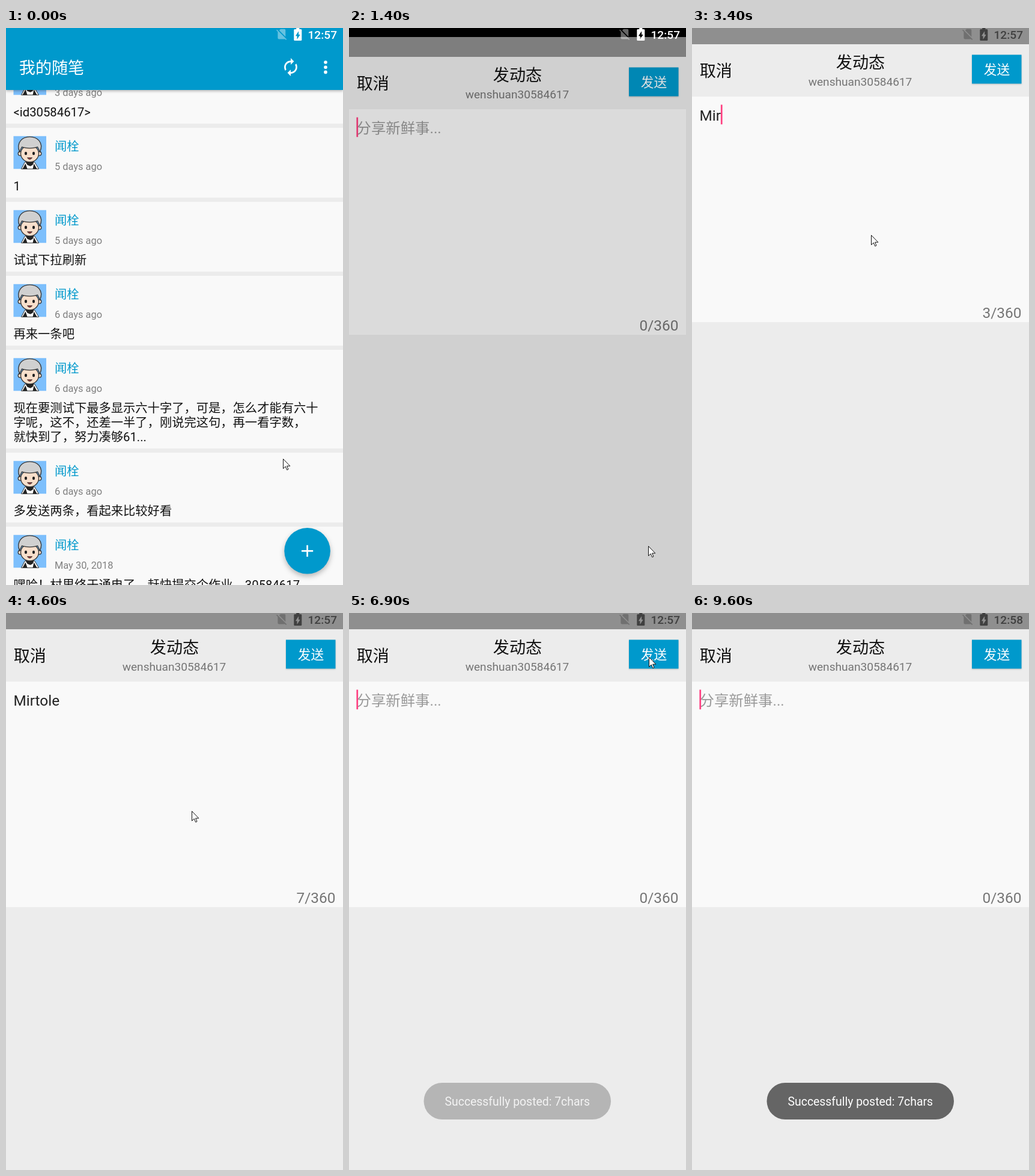
These frames come from a looping animation (561x926 px, 9.7 s). An HTML page:

```html
<!DOCTYPE html>
<html lang="zh-CN">
<head>
<meta charset="utf-8">
<style>
  html, body { margin: 0; width: 561px; height: 926px; overflow: hidden; background: #000; }
  svg { display: block; font-family: Roboto, "Noto Sans CJK SC", "Noto Sans CJK", sans-serif; }
  text { white-space: pre; }
  .mid { text-anchor: middle; }
  .end { text-anchor: end; }
  .s12 { font-size: 16.4px; }
  .s14 { font-size: 19.1px; }
  .s15 { font-size: 20.3px; }
  .s16 { font-size: 21.7px; }
  .s18 { font-size: 24.4px; }
  .s20 { font-size: 27.1px; }
  .low { filter: drop-shadow(0 1px 1px #0003); }
  .high { filter: drop-shadow(0 2px 3px #0004); }
</style>
</head>
<body>
<svg width="561" height="926" viewBox="0 0 561 926">
  <defs>
    <g id="avatar">
      <path fill="#7dbffc" d="M0 0h54.5v54.5H0z"/>
      <path fill="#fff" stroke="#333" d="M13 54.500 19 43h16l7 11.500z"/>
      <path fill="#222" d="M20 43h14l-2 5-4 2-5-2zM15 54.500l5-9 3 9zM39 54.500l-5-9-2 9z"/>
      <g fill="#f8dfcb" stroke="#333" stroke-width="1.300">
        <circle cx="11" cy="29" r="3.300"/>
        <circle cx="43" cy="29" r="3.300"/>
        <ellipse cx="27" cy="29" rx="15" ry="14"/>
      </g>
      <path fill="#d0d0d0" stroke="#333" stroke-width="1.300" d="M10 26C4 10 15 1 27 1s24 9 17 25l-4-8q-13 4-26 0z"/>
      <path stroke="#222" stroke-width="4" stroke-linecap="round" d="M20.500 28v1.500M33.500 28v1.500"/>
      <path fill="#a33" stroke="#333" d="M23 36h8q-4 5-8 0z"/>
    </g>
  </defs>

  <g id="list">
    <path fill="#ececec" d="M0 0h561v926H0z"/>
    <g id="posts"></g>
    <path fill="#09c" d="M0-6h561v109H0z" style="filter:drop-shadow(0 2px 2px #0004)"/>
    <text x="21.800" y="76" class="s20" fill="#fff">我的随笔</text>
    <path fill="#fff" transform="translate(457.600 48.700) scale(1.364)" d="M12 6v3l4-4-4-4v3c-4.420 0-8 3.580-8 8 0 1.570.46 3.030 1.240 4.260L6.700 14.800A5.870 5.870 0 0 1 6 12c0-3.310 2.690-6 6-6zm6.760 1.740L17.300 9.200c.44.84.7 1.790.7 2.800 0 3.310-2.690 6-6 6v-3l-4 4 4 4v-3c4.420 0 8-3.580 8-8 0-1.570-.46-3.030-1.240-4.260z"/>
    <path stroke="#fff" stroke-width="5.600" stroke-linecap="round" d="M532 57h.01M532 65.200h.01M532 73.400h.01"/>
    <circle cx="501.600" cy="869.300" r="38.300" fill="#09c" style="filter:drop-shadow(0 4px 4px #0004)"/>
    <circle id="ripple" cx="501.600" cy="869.300" r="38.300" fill="#fff" opacity=".12"/>
    <path stroke="#fff" stroke-width="2.700" d="M492 869.300h19.200M501.600 859.700v19.200"/>
  </g>

  <g id="compose">
    <path fill="#ececec" d="M0-6h561v940H0z"/>
    <path fill="#8f8f8f" d="M0-6h561v33H0z"/>
    <path fill="#f9f9f9" d="M0 114h561v375H0z"/>
    <text x="12.700" y="81" class="s20" fill="#111">取消</text>
    <text x="280.500" y="67" class="s20 mid" fill="#111">发动态</text>
    <text x="280" y="96" class="s14 mid" fill="#757575">wenshuan30584617</text>
    <path id="send" fill="#09c" d="M466 44.500h82.500v48H466z"/>
    <text x="507.500" y="77" class="s16 mid" fill="#fff">发送</text>
    <text id="hint" x="12.500" y="154" class="s18" fill="#9a9a9a">分享新鲜事...</text>
    <text id="typed" x="12.500" y="154" class="s18" fill="#212121"></text>
    <path id="caret" fill="#ff4081" d="M0 127.500h2.700v32.700H0z"/>
    <text id="count" x="548.500" y="482" class="s18 end" fill="#757575"></text>
  </g>

  <g id="status">
    <path opacity=".4" transform="translate(447.800 -.9) scale(.92)" d="M18.990 5c0-1.100-.89-2-1.990-2h-7L7.660 5.340 19 16.680zM3.650 3.880 2.380 5.150 5 7.770V19c0 1.100.9 2 2 2h10.010c.35 0 .67-.1.96-.26l1.880 1.880 1.270-1.270z"/>
    <path transform="translate(470.200 -2.200) scale(1.300 1.060)" d="M15.670 4H14V2h-4v2H8.330C7.600 4 7 4.600 7 5.330v15.330C7 21.400 7.600 22 8.330 22h7.330c.74 0 1.340-.6 1.340-1.330V5.330C17 4.600 16.400 4 15.670 4zM11 20v-5.500H9L13 7v5.500h2z"/>
    <text id="clock" x="551" y="18.300" class="s14 end" font-weight="500"></text>
  </g>

  <g id="toast">
    <rect x="124.500" y="781" width="311.500" height="61" rx="30.500" fill="#656565"/>
    <text x="280.300" y="819" class="mid" font-size="19.400" fill="#fff">Successfully posted: 7chars</text>
  </g>
  <path id="mouse" fill="#fff" stroke="#111" d="M.5.5v16l3.700-3.500 2.500 5.700 2.300-1-2.400-5.500h5.200z"/>
</svg>

<script>
const LOOP = 9700, STEP = 100, BLINK = 460;
const WORD = "Mirtole";
const KEYS = [2500, 3200, 3400, 3600, 3800, 3900, 4050];
const SENT = 6800;
const CARET_RESETS = [1250, ...KEYS, SENT];
const MOUSE = [
  [100, 461, 716], [800, 498, 861], [1400, 498, 861], [1900, 298, 344],
  [4500, 298, 344], [5200, 499, 73], [6900, 499, 73], [7200, 503, 73],
  [7700, 503, 73], [8200, 566, 56]
];
const POSTS = [
  ["3 days ago", "<id30584617>"],
  ["5 days ago", "1"],
  ["5 days ago", "试试下拉刷新"],
  ["6 days ago", "再来一条吧"],
  ["6 days ago", "现在要测试下最多显示六十字了，可是，怎么才能有六十",
    "字呢，这不，还差一半了，刚说完这句，再一看字数，", "就快到了，努力凑够61..."],
  ["6 days ago", "多发送两条，看起来比较好看"],
  ["May 30, 2018", "嘿哈！村里终于通电了，赶快提交个作业，30584617"]
];

const $ = id => document.getElementById(id);
const show = (id, on) => $(id).style.display = on ? "" : "none";
const clamp = p => Math.max(0, Math.min(1, p));
const smooth = p => (p = clamp(p), p * p * (3 - 2 * p));

function buildPosts() {
  let top = 43;
  $("posts").innerHTML = POSTS.map(([age, ...lines]) => {
    const height = 92 + 24 * lines.length;
    const body = lines.map((line, i) =>
      `<text x="12.500" y="${104 + 24 * i}" class="s15" fill="#111">${line.replace("<", "&lt;")}</text>`).join("");
    const post = `<g transform="translate(0 ${top})">
      <path fill="#f9f9f9" d="M0 0h561v${height}H0z"/>
      <use href="#avatar" x="12.500" y="13.800"/>
      <text x="81" y="38.300" class="s15" fill="#09c">闻栓</text>
      <text x="81" y="70" class="s12" fill="#808080">${age}</text>${body}</g>`;
    top += height + 7;
    return post;
  }).join("");
}

function mouseAt(t) {
  const next = MOUSE.findIndex(key => key[0] > t);
  if (next === 0) return MOUSE[0].slice(1);
  if (next < 0) return MOUSE.at(-1).slice(1);
  const [t0, x0, y0] = MOUSE[next - 1], [t1, x1, y1] = MOUSE[next];
  const p = smooth((t - t0) / (t1 - t0));
  return [x0 + (x1 - x0) * p, y0 + (y1 - y0) * p];
}

function draw(t) {
  show("list", t < 1400);
  show("ripple", t >= 1100 && t < 1300);

  const opened = t >= 1200;
  show("compose", opened);
  if (opened) {
    const slide = 75 * Math.exp(-0.16 * ((t - 1200) / 100) ** 3);
    $("compose").setAttribute("transform", `translate(0 ${Math.round(slide)})`);
    $("compose").setAttribute("opacity", smooth((t - 1200) / 250) ** 1.15);
  }

  const length = t < SENT ? KEYS.filter(key => key <= t).length : 0;
  $("typed").textContent = WORD.slice(0, length);
  $("count").textContent = length + "/360";
  show("hint", !length);
  $("send").setAttribute("class", t >= 5500 && t < 5700 ? "high" : "low");

  const reset = CARET_RESETS.findLast(time => time <= t) ?? 0;
  show("caret", Math.floor((t - reset) / BLINK) % 2 === 0);
  const caretX = 12.4 + (length && opened ? $("typed").getComputedTextLength() : 0);
  $("caret").setAttribute("transform", `translate(${caretX} 0)`);

  $("status").setAttribute("fill", t < 1500 ? "#fff" : "#404040");
  $("clock").textContent = t < 7500 ? "12:57" : "12:58";
  $("toast").setAttribute("opacity", clamp((t - SENT + STEP) / 500));
  $("mouse").setAttribute("transform", `translate(${mouseAt(t).map(Math.round)})`);
}

function tick() {
  draw(Math.floor(performance.now() % LOOP / STEP) * STEP);
  requestAnimationFrame(tick);
}

buildPosts();
tick();
</script>
</body>
</html>
```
--
[Exercise objective]:
Whenever a line above contains "size", copy that line.

[Reply to the exercise]:
  .s12 { font-size: 16.4px; }
  .s14 { font-size: 19.1px; }
  .s15 { font-size: 20.3px; }
  .s16 { font-size: 21.7px; }
  .s18 { font-size: 24.4px; }
  .s20 { font-size: 27.1px; }
    <text x="280.300" y="819" class="mid" font-size="19.400" fill="#fff">Successfully posted: 7chars</text>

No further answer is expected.